Russian Ambassador to the United States Anatoly Antonov has commented upon the statement by State Department spokesman Ned Price about the ban on hiring local residents and third-country citizens to work at the American embassy in Moscow, which allegedly disturbs their diplomatic mission's routine operation. "If you listen to Mr. Price, you can get an impression that Russia is to blame for the difficulties in functioning of diplomatic missions and that the problems came up just yesterday. We regret that the colleague was not prepared for such a serious conversation with journalists and misled them about the real state of affairs," Antonov said.
According to him, Moscow has repeatedly offered Washington to abandon restrictions on the work of diplomats, but the American side keeps stiffening the diplomatic activity of Russians with inexplicable pertinacity. "This includes, among other things, the seizure of diplomatic property and expulsions of staff – when people were given only 72 hours to leave the country... Moreover, working conditions of our staff are getting harder," the ambassador said.

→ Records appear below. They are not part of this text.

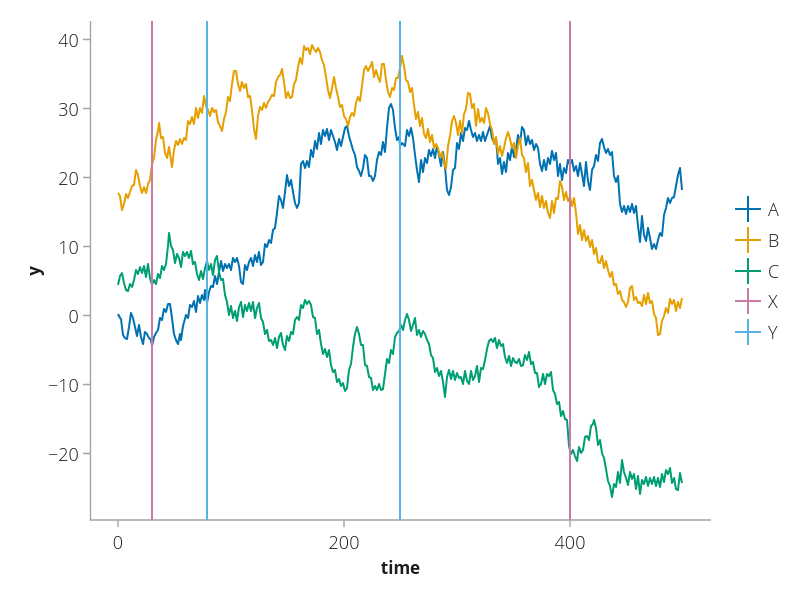
<!DOCTYPE html>
<html lang="en">
<head>
<meta charset="utf-8">
<title>Time series chart</title>
<style>
:root {
  --series-a: #0072b2;
  --series-b: #e69f00;
  --series-c: #009e73;
  --event-x: #cc79a7;
  --event-y: #56b4e9;
  --axis: #a3a3a3;
  --text: #1c1c1c;
}
* { box-sizing: border-box; margin: 0; padding: 0; }
body { width: 800px; height: 600px; overflow: hidden; background: #fff; }
.chart {
  width: 800px; height: 600px;
  display: grid;
  grid-template-columns: 48px 42px 621px 89px;
  grid-template-rows: 21px 499px 80px;
  font: 300 18px/24px "Open Sans", "Noto Sans", sans-serif;
  color: var(--text);
}
.y-title, .x-title { font-weight: 700; font-size: 17px; }
.y-title {
  grid-column: 1; grid-row: 2;
  display: flex; align-items: center; justify-content: center;
  padding-left: 20px;
}
.y-title span { transform: rotate(-90deg); }
.y-ticks {
  grid-column: 2; grid-row: 2;
  list-style: none;
  display: grid; grid-auto-rows: 69px;
  align-items: center; justify-items: end;
  margin-top: -16px; padding-right: 13px;
}
.plot { grid-column: 3; grid-row: 2; display: block; overflow: visible; }
.x-axis { grid-column: 3; grid-row: 3; padding-top: 10px; }
.x-ticks {
  list-style: none;
  display: grid; grid-template-columns: repeat(3, 226px);
  margin-left: -85px; text-align: center;
}
.x-title { text-align: center; margin-top: 2px; }
.legend {
  grid-column: 4; grid-row: 2;
  list-style: none;
  display: grid; grid-auto-rows: 30.6px; align-content: center;
  padding-left: 24px;
}
.legend li { display: flex; align-items: center; gap: 7px; }
.legend svg { width: 26px; height: 26px; flex: none; }
.lines { fill: none; stroke-width: 2; stroke-linejoin: round; }
.axes { stroke: var(--axis); stroke-width: 1.4; }
.a { stroke: var(--series-a); }
.b { stroke: var(--series-b); }
.c { stroke: var(--series-c); }
.x { stroke: var(--event-x); }
.y { stroke: var(--event-y); }
</style>
</head>
<body>
<main class="chart">
  <div class="y-title"><span>y</span></div>
  <ul class="y-ticks">
    <li>40</li><li>30</li><li>20</li><li>10</li><li>0</li><li>−10</li><li>−20</li>
  </ul>

  <svg class="plot" width="621" height="499" viewBox="90 21 621 499" role="img" aria-label="Series A, B and C over time, with event lines X and Y">
    <g class="axes">
      <path d="M90.5 21V520H711" fill="none"/>
      <path d="M83 39.5h7M83 108.5h7M83 177.5h7M83 246.5h7M83 315.5h7M83 384.5h7M83 453.5h7M118 520v7M344 520v7M570 520v7"/>
    </g>
    <g class="lines">
      <polyline class="a" points="118,314 120,318 121,319 123,335 125,338 127,339 129,327 131,313 133,318 135,327 137,336 139,325 141,337 143,344 145,332 147,334 149,338 151,340 152,346 154,337 156,333 158,330 160,318 162,320 164,309 166,312 168,304 170,304 172,318 174,334 176,340 178,344 180,334 181,340 183,326 186,315 188,318 190,305 192,307 194,301 196,312 198,296 200,303 202,295 204,300 205,290 207,303 209,292 211,286 213,287 215,276 217,284 219,272 221,261 223,271 225,264 227,268 229,264 231,270 233,258 235,262 237,258 239,266 241,282 243,284 245,265 247,270 249,262 251,258 253,266 255,255 257,262 259,252 261,265 263,262 265,244 267,247 269,240 271,243 273,230 275,228 277,213 279,196 281,200 283,208 285,192 287,175 289,186 291,180 293,192 295,203 297,208 299,203 301,164 303,161 305,168 307,161 309,167 311,150 313,157 315,141 317,149 319,133 321,144 323,130 325,136 327,129 329,140 331,130 333,136 335,142 337,150 339,139 341,146 343,137 345,128 347,126 349,136 351,143 353,150 355,155 357,167 359,171 361,176 363,168 365,155 367,158 369,176 371,176 373,181 375,176 377,160 379,152 381,155 383,142 385,152 387,128 389,108 391,104 393,110 395,128 397,140 399,137 400,146 402,143 405,146 407,130 409,136 411,128 413,138 415,155 417,170 419,182 421,160 423,172 425,158 427,163 429,150 431,156 433,149 435,158 437,146 439,155 441,166 443,152 445,167 447,190 449,195 451,187 453,170 455,168 457,143 459,149 461,133 463,141 465,128 467,130 469,121 471,130 473,137 475,133 477,141 479,135 481,141 483,132 485,141 487,135 490,126 492,138 494,142 496,138 498,164 500,158 502,174 504,162 506,172 508,153 510,160 512,146 514,157 516,150 518,135 520,143 522,127 524,130 526,145 528,136 530,144 532,140 534,150 536,144 538,148 540,164 542,171 544,160 546,170 548,158 550,164 552,151 554,160 556,153 558,176 560,164 562,180 564,168 566,173 568,160 570,164 572,160 574,171 576,166 578,176 580,163 582,174 584,186 586,162 588,181 590,190 592,170 594,166 596,155 598,161 600,143 602,139 604,147 606,153 608,149 610,155 612,152 614,176 616,182 618,176 620,204 622,212 624,206 626,214 628,206 630,212 632,204 634,213 636,206 638,226 640,242 642,216 644,235 646,241 648,228 650,238 652,249 654,244 656,249 658,240 660,233 662,236 664,215 666,208 668,198 670,203 672,198 674,197 676,186 678,175 680,168 682,190"/>
      <polyline class="b" points="118,193 120,196 122,210 124,204 126,194 128,198 130,192 132,186 134,185 136,170 138,175 140,186 142,193 144,187 146,193 148,184 150,180 152,164 154,158 156,140 158,131 159,123 161,138 163,137 165,153 167,158 169,147 172,167 174,150 176,141 178,145 180,139 182,144 184,138 186,140 188,121 190,124 192,117 194,124 196,108 198,118 200,108 202,113 204,96 206,106 208,110 210,116 212,108 214,112 216,110 218,122 220,126 222,131 224,119 226,112 228,97 230,101 232,84 234,71 236,71 238,84 240,91 242,82 244,88 246,84 248,97 250,96 252,110 254,129 256,139 258,116 260,107 262,110 264,103 266,108 268,102 270,99 272,95 274,96 276,82 278,77 280,75 282,69 284,82 286,98 288,92 290,98 292,97 294,84 296,80 298,67 300,58 302,64 304,46 306,50 308,48 310,54 312,45 314,49 316,52 318,48 320,52 322,60 324,65 326,77 328,90 330,98 332,88 334,77 336,88 338,97 340,107 342,105 344,116 346,119 348,126 350,117 352,113 354,116 356,103 358,97 360,101 362,86 364,70 366,66 368,71 370,67 372,62 374,77 376,70 378,77 380,82 382,64 384,64 386,80 388,92 390,97 392,88 394,90 396,78 398,78 400,68 402,56 404,66 406,80 408,82 410,92 412,88 414,105 416,119 418,112 420,126 422,118 424,134 426,138 428,129 430,142 432,135 434,148 436,144 438,148 440,157 442,152 444,162 446,169 448,146 450,136 452,121 454,116 456,123 458,135 460,121 462,133 464,114 466,109 468,93 470,94 472,108 474,104 476,126 478,109 480,122 482,118 484,123 486,108 488,113 490,124 492,130 494,144 496,137 498,154 500,146 502,156 504,148 506,138 508,132 510,139 512,148 514,143 516,158 518,146 520,138 522,155 524,158 526,172 528,163 530,186 532,180 534,190 536,200 538,193 540,207 542,196 544,208 546,201 548,213 550,218 552,201 554,213 556,198 558,199 560,181 562,187 564,200 566,192 568,201 570,197 572,206 574,198 576,213 578,234 580,225 582,240 584,230 586,241 588,236 590,247 592,240 594,254 596,248 598,262 600,263 602,256 604,268 606,261 608,270 610,277 612,272 614,285 616,284 618,294 620,291 622,300 624,302 626,307 628,302 630,288 632,286 634,300 636,297 638,303 640,302 642,306 644,295 646,304 648,293 650,303 652,301 654,314 656,318 658,335 660,334 662,321 664,316 666,308 668,313 670,299 672,304 674,300 676,311 678,302 680,308 682,298"/>
      <polyline class="c" points="118,285 120,276 122,273 124,283 126,290 128,291 130,284 132,287 134,280 136,270 138,274 140,267 142,273 144,266 146,277 148,264 150,278 152,285 154,280 156,284 158,274 160,278 162,266 164,270 166,264 168,246 169,233 171,246 173,250 175,263 177,254 179,258 181,267 183,252 185,256 187,252 189,258 191,251 193,264 195,262 197,274 199,280 201,271 203,279 205,268 207,261 209,270 211,264 213,275 215,260 217,256 219,272 221,280 223,279 225,295 227,302 229,315 231,306 233,318 235,311 237,321 239,307 241,302 243,317 245,305 247,311 249,303 251,311 253,302 255,318 257,308 259,303 261,318 263,322 265,334 267,330 269,341 271,340 273,345 275,338 277,348 279,337 281,333 283,345 285,350 287,336 289,341 291,332 293,334 295,320 297,317 299,320 301,305 303,308 305,300 307,304 309,301 311,305 313,317 315,318 317,334 319,330 321,344 323,354 325,349 327,357 329,350 331,365 333,372 335,370 337,382 339,379 341,386 343,383 345,391 347,388 349,370 351,364 353,347 355,334 357,327 359,334 361,345 363,345 365,365 367,366 369,377 371,378 373,390 375,386 377,390 379,384 381,390 383,389 385,374 387,359 389,363 391,350 393,354 395,337 397,333 399,331 401,325 403,330 405,320 407,314 409,320 411,331 413,325 415,318 417,335 419,330 421,337 423,331 425,334 427,340 429,344 431,355 433,358 435,372 437,368 439,376 441,371 443,382 445,397 447,377 449,370 451,379 453,371 455,380 457,373 459,378 461,377 463,384 465,371 467,381 469,384 471,371 473,380 475,376 477,366 479,382 481,368 483,369 485,360 487,349 489,341 491,339 493,342 495,338 497,348 499,340 501,346 503,344 505,357 507,363 509,356 511,366 513,358 515,362 517,363 519,359 521,366 523,365 525,355 527,360 529,352 531,364 533,362 535,373 537,373 539,387 541,384 543,374 545,384 547,374 549,376 551,372 553,390 555,394 557,404 559,402 561,416 563,411 565,419 567,420 569,446 571,454 573,450 575,456 577,461 579,447 581,453 583,450 585,437 587,436 589,440 591,426 593,424 594,420 596,428 598,445 600,440 602,453 604,458 606,469 608,481 610,486 612,497 614,484 616,487 618,472 620,483 622,460 624,472 626,478 628,485 630,472 632,479 634,474 636,489 638,476 640,494 642,480 644,484 646,477 648,486 650,478 652,484 654,477 656,486 658,478 660,487 662,474 664,482 666,470 668,474 670,468 672,483 674,478 676,489 678,490 680,473 682,483"/>
      <path class="x" d="M152 21V520M570 21V520"/>
      <path class="y" d="M207 21V520M400 21V520"/>
    </g>
  </svg>

  <div class="x-axis">
    <ul class="x-ticks"><li>0</li><li>200</li><li>400</li></ul>
    <p class="x-title">time</p>
  </div>

  <ul class="legend">
    <li><svg class="lines" viewBox="0 0 26 26" aria-hidden="true"><defs><path id="key" d="M0 13H26M13 0V26"/></defs><use class="a" href="#key"/></svg>A</li>
    <li><svg class="lines" viewBox="0 0 26 26" aria-hidden="true"><use class="b" href="#key"/></svg>B</li>
    <li><svg class="lines" viewBox="0 0 26 26" aria-hidden="true"><use class="c" href="#key"/></svg>C</li>
    <li><svg class="lines" viewBox="0 0 26 26" aria-hidden="true"><use class="x" href="#key"/></svg>X</li>
    <li><svg class="lines" viewBox="0 0 26 26" aria-hidden="true"><use class="y" href="#key"/></svg>Y</li>
  </ul>
</main>
</body>
</html>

Besides, the US administration "has gotten to the point where the U.S. authorities cancel valid visas of spouses and children of our staff with no reasons provided", Antonov pointed out. The current situation affects about 140 Russians, with two dozen diplomats unable to get visas in Moscow. "Over the recent days, we have issued 22 visas to American citizens assigned to the US Embassy in Moscow. In response, we have only received a visa extension for our Minister-Counselor," the Russian ambassador to Washington stated. The Russian Embassy in the USA posted Antonov's words on Facebook.
Earlier, State Department spokesman Ned Price said at a briefing that Russian Ambassador Antonov is far from being accurate and correct when characterizing the situation. According to him, the US authorities provided the Russian Foreign Ministry with a list of 24 diplomats who must leave the US territory by September 3 over expiring visas and the tightening of rules for issuing visas by the American side. According to Mr. Price, the State Department seems ready to consider the extension of visas to Russian diplomats on an individual basis, if they file an application to this effect.

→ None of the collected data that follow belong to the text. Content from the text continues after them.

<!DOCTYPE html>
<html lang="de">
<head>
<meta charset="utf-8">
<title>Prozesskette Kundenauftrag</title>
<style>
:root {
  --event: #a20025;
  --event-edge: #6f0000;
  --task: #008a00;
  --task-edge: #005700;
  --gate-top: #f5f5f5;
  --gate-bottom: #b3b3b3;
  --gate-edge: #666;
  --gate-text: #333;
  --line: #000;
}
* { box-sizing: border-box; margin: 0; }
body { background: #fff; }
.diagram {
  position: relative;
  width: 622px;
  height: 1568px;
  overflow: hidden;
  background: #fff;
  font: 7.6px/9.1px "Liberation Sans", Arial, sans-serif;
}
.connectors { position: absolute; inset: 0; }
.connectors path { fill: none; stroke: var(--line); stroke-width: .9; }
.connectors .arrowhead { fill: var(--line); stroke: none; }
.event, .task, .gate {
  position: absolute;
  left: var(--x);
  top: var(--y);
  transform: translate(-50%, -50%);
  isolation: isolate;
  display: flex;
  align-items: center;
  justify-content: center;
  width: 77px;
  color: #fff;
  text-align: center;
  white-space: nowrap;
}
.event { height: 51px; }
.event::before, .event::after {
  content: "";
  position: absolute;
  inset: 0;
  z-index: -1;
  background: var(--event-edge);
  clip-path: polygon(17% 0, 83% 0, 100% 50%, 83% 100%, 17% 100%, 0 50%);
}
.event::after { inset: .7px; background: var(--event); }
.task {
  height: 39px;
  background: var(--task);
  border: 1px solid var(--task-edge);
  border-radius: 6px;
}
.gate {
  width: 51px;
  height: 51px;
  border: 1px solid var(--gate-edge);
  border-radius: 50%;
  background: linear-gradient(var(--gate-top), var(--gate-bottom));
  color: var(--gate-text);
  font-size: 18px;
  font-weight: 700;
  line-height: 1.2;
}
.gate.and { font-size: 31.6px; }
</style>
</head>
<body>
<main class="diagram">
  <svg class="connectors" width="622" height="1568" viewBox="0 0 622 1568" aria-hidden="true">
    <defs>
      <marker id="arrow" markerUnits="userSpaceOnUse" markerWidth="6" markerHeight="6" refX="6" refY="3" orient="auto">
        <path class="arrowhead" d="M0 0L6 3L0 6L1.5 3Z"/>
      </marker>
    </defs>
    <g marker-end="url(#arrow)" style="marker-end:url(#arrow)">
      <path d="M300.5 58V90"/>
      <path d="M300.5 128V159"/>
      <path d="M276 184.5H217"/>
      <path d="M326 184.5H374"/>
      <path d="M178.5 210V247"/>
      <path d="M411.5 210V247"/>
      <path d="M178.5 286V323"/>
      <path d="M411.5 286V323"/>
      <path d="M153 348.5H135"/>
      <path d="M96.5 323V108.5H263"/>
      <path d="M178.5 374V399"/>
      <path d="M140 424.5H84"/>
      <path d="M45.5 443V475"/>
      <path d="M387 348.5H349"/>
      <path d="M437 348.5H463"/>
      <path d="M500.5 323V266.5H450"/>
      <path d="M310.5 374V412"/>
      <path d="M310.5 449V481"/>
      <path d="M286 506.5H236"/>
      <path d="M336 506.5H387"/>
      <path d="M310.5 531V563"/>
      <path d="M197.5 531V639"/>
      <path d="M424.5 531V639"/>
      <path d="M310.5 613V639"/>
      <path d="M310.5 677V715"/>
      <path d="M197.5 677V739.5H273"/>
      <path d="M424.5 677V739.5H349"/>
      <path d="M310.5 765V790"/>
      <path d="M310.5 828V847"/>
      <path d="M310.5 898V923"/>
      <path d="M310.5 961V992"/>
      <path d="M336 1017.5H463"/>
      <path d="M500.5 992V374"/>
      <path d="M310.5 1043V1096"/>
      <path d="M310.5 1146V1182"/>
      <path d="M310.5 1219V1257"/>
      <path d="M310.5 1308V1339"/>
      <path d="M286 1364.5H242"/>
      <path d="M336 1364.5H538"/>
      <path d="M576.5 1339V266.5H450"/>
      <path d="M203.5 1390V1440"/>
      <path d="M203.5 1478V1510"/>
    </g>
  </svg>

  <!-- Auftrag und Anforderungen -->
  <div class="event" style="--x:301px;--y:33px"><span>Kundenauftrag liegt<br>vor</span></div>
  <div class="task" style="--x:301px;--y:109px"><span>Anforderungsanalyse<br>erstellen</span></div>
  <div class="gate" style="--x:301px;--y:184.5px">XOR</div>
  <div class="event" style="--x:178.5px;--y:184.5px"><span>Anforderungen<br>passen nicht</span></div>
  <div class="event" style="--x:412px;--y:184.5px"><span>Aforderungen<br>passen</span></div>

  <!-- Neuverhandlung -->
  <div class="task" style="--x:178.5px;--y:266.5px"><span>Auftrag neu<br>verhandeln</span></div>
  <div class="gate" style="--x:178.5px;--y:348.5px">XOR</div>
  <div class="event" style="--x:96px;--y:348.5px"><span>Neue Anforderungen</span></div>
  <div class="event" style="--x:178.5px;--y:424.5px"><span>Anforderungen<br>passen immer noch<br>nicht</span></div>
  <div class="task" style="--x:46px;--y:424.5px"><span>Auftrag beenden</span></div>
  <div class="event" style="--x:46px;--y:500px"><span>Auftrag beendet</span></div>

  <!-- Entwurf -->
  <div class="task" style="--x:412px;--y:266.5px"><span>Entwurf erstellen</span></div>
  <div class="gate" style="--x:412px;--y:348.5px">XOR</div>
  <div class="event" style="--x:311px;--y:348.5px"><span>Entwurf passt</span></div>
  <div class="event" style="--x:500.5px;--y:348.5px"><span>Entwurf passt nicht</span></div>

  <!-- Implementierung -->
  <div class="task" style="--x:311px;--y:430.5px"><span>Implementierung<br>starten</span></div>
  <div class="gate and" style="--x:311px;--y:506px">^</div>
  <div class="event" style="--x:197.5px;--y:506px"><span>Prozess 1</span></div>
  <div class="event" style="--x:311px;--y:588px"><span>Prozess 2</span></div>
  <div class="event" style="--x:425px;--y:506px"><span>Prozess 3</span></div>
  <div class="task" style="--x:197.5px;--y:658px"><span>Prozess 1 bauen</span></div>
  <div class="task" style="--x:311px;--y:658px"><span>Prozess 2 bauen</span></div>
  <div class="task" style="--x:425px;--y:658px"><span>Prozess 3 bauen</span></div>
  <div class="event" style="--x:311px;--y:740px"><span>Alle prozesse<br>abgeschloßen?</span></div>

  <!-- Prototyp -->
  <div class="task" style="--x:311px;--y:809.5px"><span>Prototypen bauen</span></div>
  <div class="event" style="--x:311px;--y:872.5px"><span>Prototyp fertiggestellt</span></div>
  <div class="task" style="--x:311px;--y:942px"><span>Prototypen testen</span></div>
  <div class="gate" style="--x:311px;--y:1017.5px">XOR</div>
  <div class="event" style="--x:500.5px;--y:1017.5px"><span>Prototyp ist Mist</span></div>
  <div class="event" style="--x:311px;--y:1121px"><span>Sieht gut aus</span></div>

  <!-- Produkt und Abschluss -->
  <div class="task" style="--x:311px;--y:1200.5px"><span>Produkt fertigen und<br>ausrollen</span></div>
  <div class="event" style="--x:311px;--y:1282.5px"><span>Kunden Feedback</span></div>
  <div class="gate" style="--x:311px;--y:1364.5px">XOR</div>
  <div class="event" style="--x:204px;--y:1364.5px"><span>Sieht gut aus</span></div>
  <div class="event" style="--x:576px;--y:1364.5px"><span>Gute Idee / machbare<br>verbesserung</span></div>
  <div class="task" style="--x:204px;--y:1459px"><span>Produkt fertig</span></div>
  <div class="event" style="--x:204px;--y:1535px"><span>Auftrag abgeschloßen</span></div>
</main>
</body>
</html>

It is quite obvious that Washington seeks to blame Moscow for the current diplomatic crisis, while remaining pure as the driven snow itself. The situation with visa issuance to Russian citizens, including the diplomats, seems really depressing today, and the American side is certainly the one to blame for this, as it refers to the ban on hiring local residents to work at the US Embassy in Moscow. Be it noted, the ban only came as a response by the Russian authorities to US sanctions imposed in April this year over Russia's "alleged attempts to influence the US presidential elections in 2020 and other acts of disinformation and interference". Just a reminder: back then, 32 individuals were sanctioned, and 10 employees of the Russian diplomatic mission in Washington, suspected of having ties with Russian intelligence, were expelled from the country.
Moscow was naturally unwilling to tolerate Washington's lawlessness on the diplomatic front and violation of all the rules of international law, primarily the Vienna Convention on Diplomatic Relations of April 18, 1961. Suffice it to recall US 2017 demands that Russia close the Consulate General in San Francisco, as well as two consular facilities in Washington and New York, which are buildings of trade missions. Our country has never regained those, mind you.
Russia has been concurrently trying to stabilize diplomatic relations with the United States by "peaceful means", without stooping to "visa wars", but failed to find understanding with Washington on the issue. For instance, Moscow proposed to bilaterally "reset" restrictions on the activities of foreign institutions and get back to the situation before December 2016, or at least to suspend certain categories of embassy staff in Moscow and Washington from visa exchanges.
However, in defiance of agreements reached at the Geneva summit between Russian and US Presidents Vladimir Putin and Joe Biden of June 16, there has been no progress in Washington's hard-line policy. The United States has not abandoned its sanctions policy against Russia. In a recent interview with the National Interest magazine, Anatoly Antonov said that by September 3, 24 Russian diplomats with expiring visas must leave America, without replacements. Moreover, the State Department earlier set a three-year limit on business trips for Russian personnel in the United States, which Washington does not incidentally apply to any other country.
"Unfortunately, the situation does not change for the better. Russian diplomatic missions in the United States are still forced to work under unprecedented restrictions that not only remain in effect, but are stepped up," Ambassador Antonov stated. "Regardless of the Biden administration's declarations concerning the important role of diplomacy and willingness to develop stable and predictable relations with our country, the Russian diplomatic presence experiences continuous strikes." According to him, the American side shows perseverance and ingenuity in this matter, and "the expulsions of diplomats are implemented under far-fetched pretexts now and then."
In conclusion, please note that the current situation in Russian-American relations has already caused a relevant reaction with Moscow. Deputy Speaker of the Federation Council Konstantin Kosachev is convinced that the US authorities are fully responsible for the visa situation. "The blame lies solely with the United States. The US groundlessly accused Russia of interfering in its domestic affairs and targeted Russian diplomatic missions in retaliation, seizing their property, expelling personnel and refusing to issue visas to new employees, which continues to this day in progressively sophisticated forms," Kosachev emphasized.